== Segment start ==

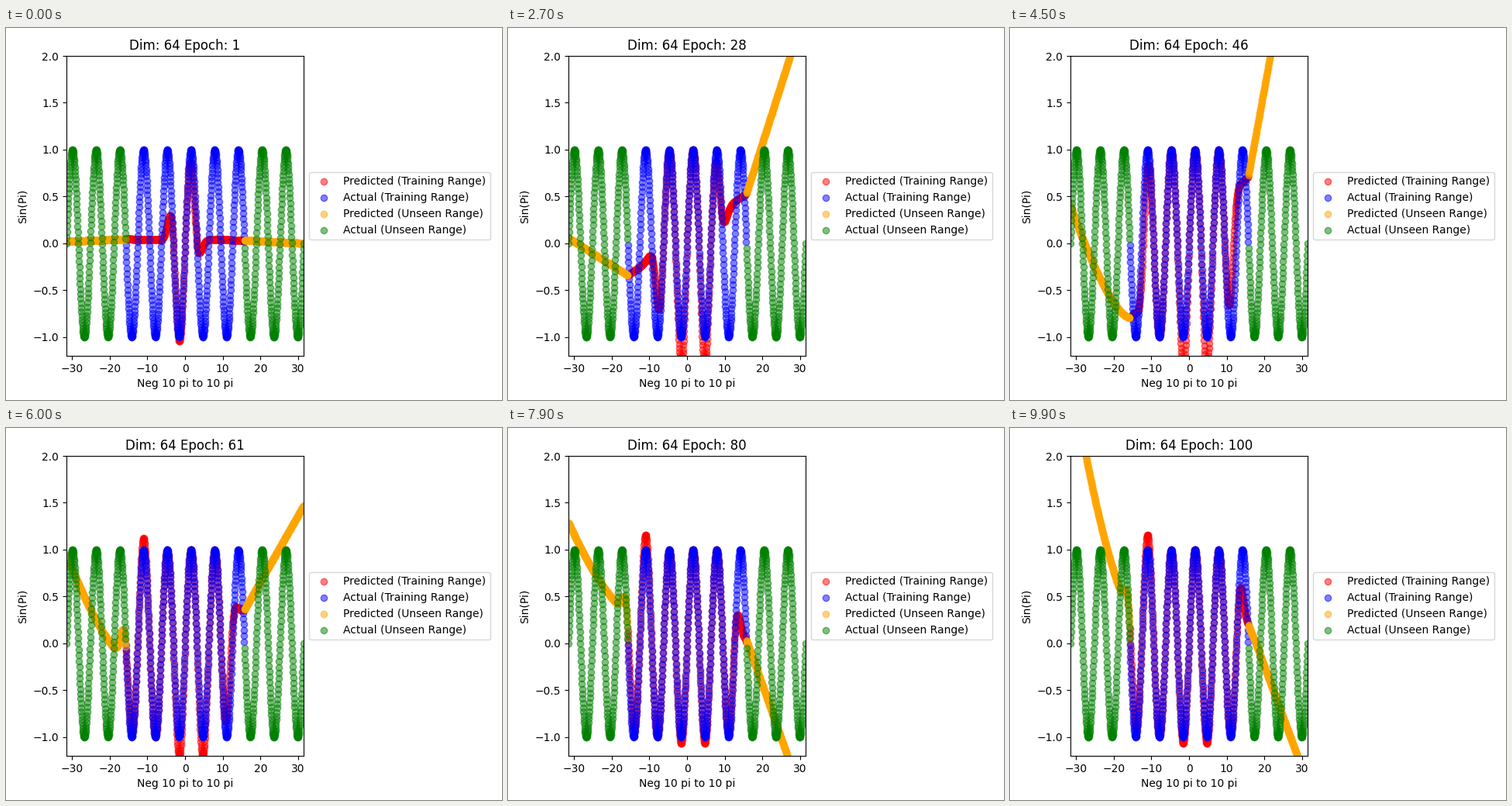
Animation, 640 px wide and 480 px high, one loop 10000 ms. Source, as a matplotlib script:

```python
import numpy as np
import matplotlib.pyplot as plt
from matplotlib.animation import FuncAnimation

EPOCHS = 100
W, H = 640, 480
EDGE = 10 * np.pi
x = np.linspace(-EDGE, EDGE, 1000)
seen = np.abs(x) < EDGE / 2
actual = np.sin(x)

# Height of the extrapolated tails at -10 pi, -5 pi, 5 pi and 10 pi
MARKS = [1, 19, 36, 46, 61, 80, 100]
LEFT_TIP = [.02, -.43, .49, .40, .95, 1.29, 2.9]
LEFT_EDGE = [.045, -.15, -.51, -.80, -.14, .36, .42]
RIGHT_EDGE = [.035, .38, .67, .72, .36, .04, .22]
RIGHT_TIP = [0, .86, 4, 4.2, 1.47, -1.75, -1.5]


def sigmoid(v):
    return 1 / (1 + np.exp(-v / 0.7))


def tails(epoch):
    """Straight line across the training range with a free tail on each side."""
    tip_l, edge_l, edge_r, tip_r = (
        np.interp(epoch, MARKS, v)
        for v in (LEFT_TIP, LEFT_EDGE, RIGHT_EDGE, RIGHT_TIP))
    bend = np.interp(epoch, [36, 46], [1, 1.5])
    u = np.clip(2 * np.abs(x) / EDGE - 1, 0, 1)
    mid = np.interp(x, [-EDGE / 2, EDGE / 2], [edge_l, edge_r])
    return mid + np.where(x < 0, (tip_l - edge_l) * u ** bend,
                          (tip_r - edge_r) * u)


def predict(epoch):
    """The sine is learned from the centre outwards, with some overshoot."""
    lo = np.interp(epoch, [1, 19, 61], [-3.6, -6, -16])
    hi = np.interp(epoch, [1, 19, 36, 100], [2.8, 6.1, 11.2, 13.8])
    dip = np.interp(epoch, [1, 36, 46, 75], [.12, .4, .4, .08])
    crest = np.interp(epoch, [48, 65], [0, .16])
    wave = actual * (1 + dip * (actual < 0) * np.exp(-((x - np.pi / 2) / 5) ** 4))
    wave = wave + crest * np.exp(-(x + 3.5 * np.pi) ** 2)
    learned = sigmoid(x - lo) * sigmoid(hi - x)
    base = tails(epoch)
    return base + learned * (wave - base)


fig, ax = plt.subplots(figsize=(W / 100, H / 100), dpi=100)
fig.subplots_adjust(left=78 / W, right=384 / W, top=1 - 36 / H, bottom=1 - 423 / H)


def dots(y, mask, color, label):
    return ax.scatter(x[mask], y[mask], color=color, alpha=0.5, label=label)


guess = predict(1)
red = dots(guess, seen, "red", "Predicted (Training Range)")
dots(actual, seen, "blue", "Actual (Training Range)")
orange = dots(guess, ~seen, "orange", "Predicted (Unseen Range)")
dots(actual, ~seen, "green", "Actual (Unseen Range)")

ax.set_xlim(-EDGE, EDGE)
ax.set_ylim(-1.2, 2)
ax.set_xlabel("Neg 10 pi to 10 pi")
ax.set_ylabel("Sin(Pi)")
title = ax.set_title("Dim: 64 Epoch: 1")
ax.legend(loc="center left", bbox_to_anchor=(1, 0.5))


def update(frame):
    epoch = frame + 1
    y = predict(epoch)
    red.set_offsets(np.column_stack([x[seen], y[seen]]))
    orange.set_offsets(np.column_stack([x[~seen], y[~seen]]))
    title.set_text(f"Dim: 64 Epoch: {epoch}")
    return red, orange, title


anim = FuncAnimation(fig, update, frames=EPOCHS, interval=100,
                     repeat=True, repeat_delay=0)
plt.show()
```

== Segment end ==

▸ TASK STATEMENT
Copy each line of the records that contains the word "actual".

▸ PROBLEM SOLUTION
actual = np.sin(x)
    wave = actual * (1 + dip * (actual < 0) * np.exp(-((x - np.pi / 2) / 5) ** 4))
dots(actual, seen, "blue", "Actual (Training Range)")
dots(actual, ~seen, "green", "Actual (Unseen Range)")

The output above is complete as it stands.